Avascular Necrosis of the Hip
Avascular necrosis also called osteonecrosis, refers to a painful condition which results from lack of blood supply to bone tissue gradually leading to bone death, collapse of the bone, collapse of articular cartilage covering the bone and finally to disabling arthritis.
Blood flow to the bone may be adversely affected from damage to the blood vessels due to an injury, blockage by air or fat embolism in the blood vessels or by inflammation of the walls of the blood vessels. Injury to the bone is the main cause of avascular necrosis. Other possible causes include use of corticosteroid medications, excessive consumption of alcohol, and excess pressure inside the bone.
Though it can affect any bone, the ends of the thigh bone (femoral heads) are most commonly involved. Avascular necrosis does not show any symptoms in the initial stages of the disease but as it progresses, patients complain of pain and stiffness in the affected joint.
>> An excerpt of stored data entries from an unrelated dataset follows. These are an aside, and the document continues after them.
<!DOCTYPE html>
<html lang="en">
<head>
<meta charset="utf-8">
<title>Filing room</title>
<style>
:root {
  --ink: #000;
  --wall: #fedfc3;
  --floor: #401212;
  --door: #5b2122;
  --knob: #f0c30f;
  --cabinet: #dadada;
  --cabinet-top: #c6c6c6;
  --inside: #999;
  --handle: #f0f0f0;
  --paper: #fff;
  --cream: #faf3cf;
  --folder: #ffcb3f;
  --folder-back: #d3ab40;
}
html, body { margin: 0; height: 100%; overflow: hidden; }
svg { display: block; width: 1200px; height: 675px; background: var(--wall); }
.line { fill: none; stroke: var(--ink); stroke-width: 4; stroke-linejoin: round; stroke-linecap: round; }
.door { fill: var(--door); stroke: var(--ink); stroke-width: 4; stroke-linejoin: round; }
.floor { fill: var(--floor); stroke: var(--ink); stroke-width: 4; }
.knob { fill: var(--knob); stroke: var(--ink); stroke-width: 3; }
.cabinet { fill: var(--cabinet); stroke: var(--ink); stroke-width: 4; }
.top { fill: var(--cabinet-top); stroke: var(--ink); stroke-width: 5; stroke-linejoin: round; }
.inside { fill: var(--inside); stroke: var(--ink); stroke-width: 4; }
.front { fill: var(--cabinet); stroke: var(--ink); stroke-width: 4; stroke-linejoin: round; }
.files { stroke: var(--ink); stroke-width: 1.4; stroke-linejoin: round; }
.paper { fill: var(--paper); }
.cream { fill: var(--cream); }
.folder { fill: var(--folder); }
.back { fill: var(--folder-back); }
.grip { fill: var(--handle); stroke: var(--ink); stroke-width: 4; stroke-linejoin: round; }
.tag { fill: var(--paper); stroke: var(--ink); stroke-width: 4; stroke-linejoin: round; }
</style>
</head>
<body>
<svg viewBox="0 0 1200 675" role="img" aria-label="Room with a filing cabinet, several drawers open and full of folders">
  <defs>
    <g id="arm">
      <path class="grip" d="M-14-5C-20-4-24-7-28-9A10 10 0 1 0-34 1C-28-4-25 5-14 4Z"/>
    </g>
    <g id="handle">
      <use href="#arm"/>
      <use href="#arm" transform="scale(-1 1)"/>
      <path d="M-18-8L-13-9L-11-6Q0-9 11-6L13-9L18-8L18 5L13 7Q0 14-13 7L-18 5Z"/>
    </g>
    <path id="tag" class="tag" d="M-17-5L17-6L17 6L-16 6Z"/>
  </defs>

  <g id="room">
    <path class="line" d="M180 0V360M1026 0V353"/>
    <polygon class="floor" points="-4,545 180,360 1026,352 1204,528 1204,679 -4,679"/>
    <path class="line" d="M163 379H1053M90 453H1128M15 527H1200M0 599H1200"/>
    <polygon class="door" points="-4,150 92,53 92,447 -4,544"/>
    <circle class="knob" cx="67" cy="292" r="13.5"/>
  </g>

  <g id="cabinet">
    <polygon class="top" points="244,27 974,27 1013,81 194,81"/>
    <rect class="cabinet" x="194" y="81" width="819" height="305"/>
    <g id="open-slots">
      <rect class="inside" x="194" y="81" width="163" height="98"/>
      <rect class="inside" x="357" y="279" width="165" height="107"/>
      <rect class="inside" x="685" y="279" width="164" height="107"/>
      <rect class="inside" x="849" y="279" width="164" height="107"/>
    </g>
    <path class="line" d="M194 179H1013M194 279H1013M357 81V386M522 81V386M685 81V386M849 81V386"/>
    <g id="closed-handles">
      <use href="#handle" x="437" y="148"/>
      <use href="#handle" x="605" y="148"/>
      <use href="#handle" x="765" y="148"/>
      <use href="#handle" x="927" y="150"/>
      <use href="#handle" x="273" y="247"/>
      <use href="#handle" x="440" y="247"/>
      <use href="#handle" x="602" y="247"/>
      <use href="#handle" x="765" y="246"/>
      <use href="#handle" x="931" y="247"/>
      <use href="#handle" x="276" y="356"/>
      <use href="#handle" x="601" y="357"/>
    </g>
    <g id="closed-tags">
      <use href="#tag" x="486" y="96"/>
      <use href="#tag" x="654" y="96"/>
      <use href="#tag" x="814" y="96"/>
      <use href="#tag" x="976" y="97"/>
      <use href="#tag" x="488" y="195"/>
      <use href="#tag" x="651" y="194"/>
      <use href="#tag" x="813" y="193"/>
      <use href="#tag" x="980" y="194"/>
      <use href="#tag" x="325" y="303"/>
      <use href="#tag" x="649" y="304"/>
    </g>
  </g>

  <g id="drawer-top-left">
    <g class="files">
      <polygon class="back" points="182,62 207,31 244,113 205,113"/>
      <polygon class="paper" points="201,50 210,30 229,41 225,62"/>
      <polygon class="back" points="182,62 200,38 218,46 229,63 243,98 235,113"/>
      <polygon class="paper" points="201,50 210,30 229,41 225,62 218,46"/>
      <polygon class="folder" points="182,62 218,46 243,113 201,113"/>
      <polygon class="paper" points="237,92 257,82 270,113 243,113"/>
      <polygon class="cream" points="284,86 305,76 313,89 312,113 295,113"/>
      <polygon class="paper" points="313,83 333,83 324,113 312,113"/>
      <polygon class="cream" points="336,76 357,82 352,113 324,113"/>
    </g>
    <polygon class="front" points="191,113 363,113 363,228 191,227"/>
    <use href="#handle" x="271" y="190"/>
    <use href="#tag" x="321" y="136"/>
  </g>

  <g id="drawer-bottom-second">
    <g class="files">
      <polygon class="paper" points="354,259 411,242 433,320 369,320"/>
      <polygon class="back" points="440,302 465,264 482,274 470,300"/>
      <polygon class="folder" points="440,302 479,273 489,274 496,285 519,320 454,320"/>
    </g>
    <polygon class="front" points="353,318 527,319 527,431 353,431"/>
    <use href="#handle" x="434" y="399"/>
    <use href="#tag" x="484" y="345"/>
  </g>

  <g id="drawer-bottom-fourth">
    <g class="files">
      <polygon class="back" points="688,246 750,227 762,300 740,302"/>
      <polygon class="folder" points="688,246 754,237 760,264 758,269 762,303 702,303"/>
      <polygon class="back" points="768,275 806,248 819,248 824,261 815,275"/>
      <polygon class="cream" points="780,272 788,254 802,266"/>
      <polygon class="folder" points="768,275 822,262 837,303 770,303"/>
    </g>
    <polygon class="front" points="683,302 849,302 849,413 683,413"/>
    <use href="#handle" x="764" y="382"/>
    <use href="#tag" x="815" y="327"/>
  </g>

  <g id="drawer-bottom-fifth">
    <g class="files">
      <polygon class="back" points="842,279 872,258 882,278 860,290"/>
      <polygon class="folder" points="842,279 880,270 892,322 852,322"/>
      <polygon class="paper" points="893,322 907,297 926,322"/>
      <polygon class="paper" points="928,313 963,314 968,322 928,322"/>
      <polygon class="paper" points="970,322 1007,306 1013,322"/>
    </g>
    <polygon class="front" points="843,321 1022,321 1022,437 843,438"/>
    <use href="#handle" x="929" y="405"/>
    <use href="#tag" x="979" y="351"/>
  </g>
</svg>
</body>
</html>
Pain may be mild but can become worse at night or following physical activity. Sometimes pain may be so severe that range of motion of the joint will be restricted.
Nonsurgical treatment involves the use of anti-inflammatory medications to relieve pain, blood thinning agents to reduce blood clots affecting blood flow, and cholesterol lowering agents to reduce fat deposition. Your doctor may advise to restrict activities and to use crutches to reduce weight bearing. Range of motion exercises may also be recommended. Stimulation with pulsed electromagnetic fields (PEMFs) or electrical current has been shown to be useful for enhancing bone repair and for exerting a chondro-protective effect on articular cartilage in the early stages of the disease and may also be recommended.
Non-surgical treatments usually relieve pain and delay the time until joint replacement becomes necessary. However, surgical treatment options are most successful especially when avascular necrosis is diagnosed in the very early stages prior to femoral head collapse.
Core Decompression is the most commonly performed procedure for osteonecrosis in the last three decades. Core decompression is a minimally invasive procedure. It is safe and has low complication rates. Core decompression delays the need for total hip arthroplasty and does not change the anatomy to compromise THA. However, outcome of core decompression is better when avascular necrosis is in the initial stage that when the lesions are small and bone is in the pre-collapse stage. During core decompression, one large hole or several smaller holes are drilled into the inner core of the bone to reduce pressure inside the bone (intraosseous). This also reduces the edema and increases the blood flow by creating channels for new blood vessels to nourish the affected areas of the bone providing significant pain relief.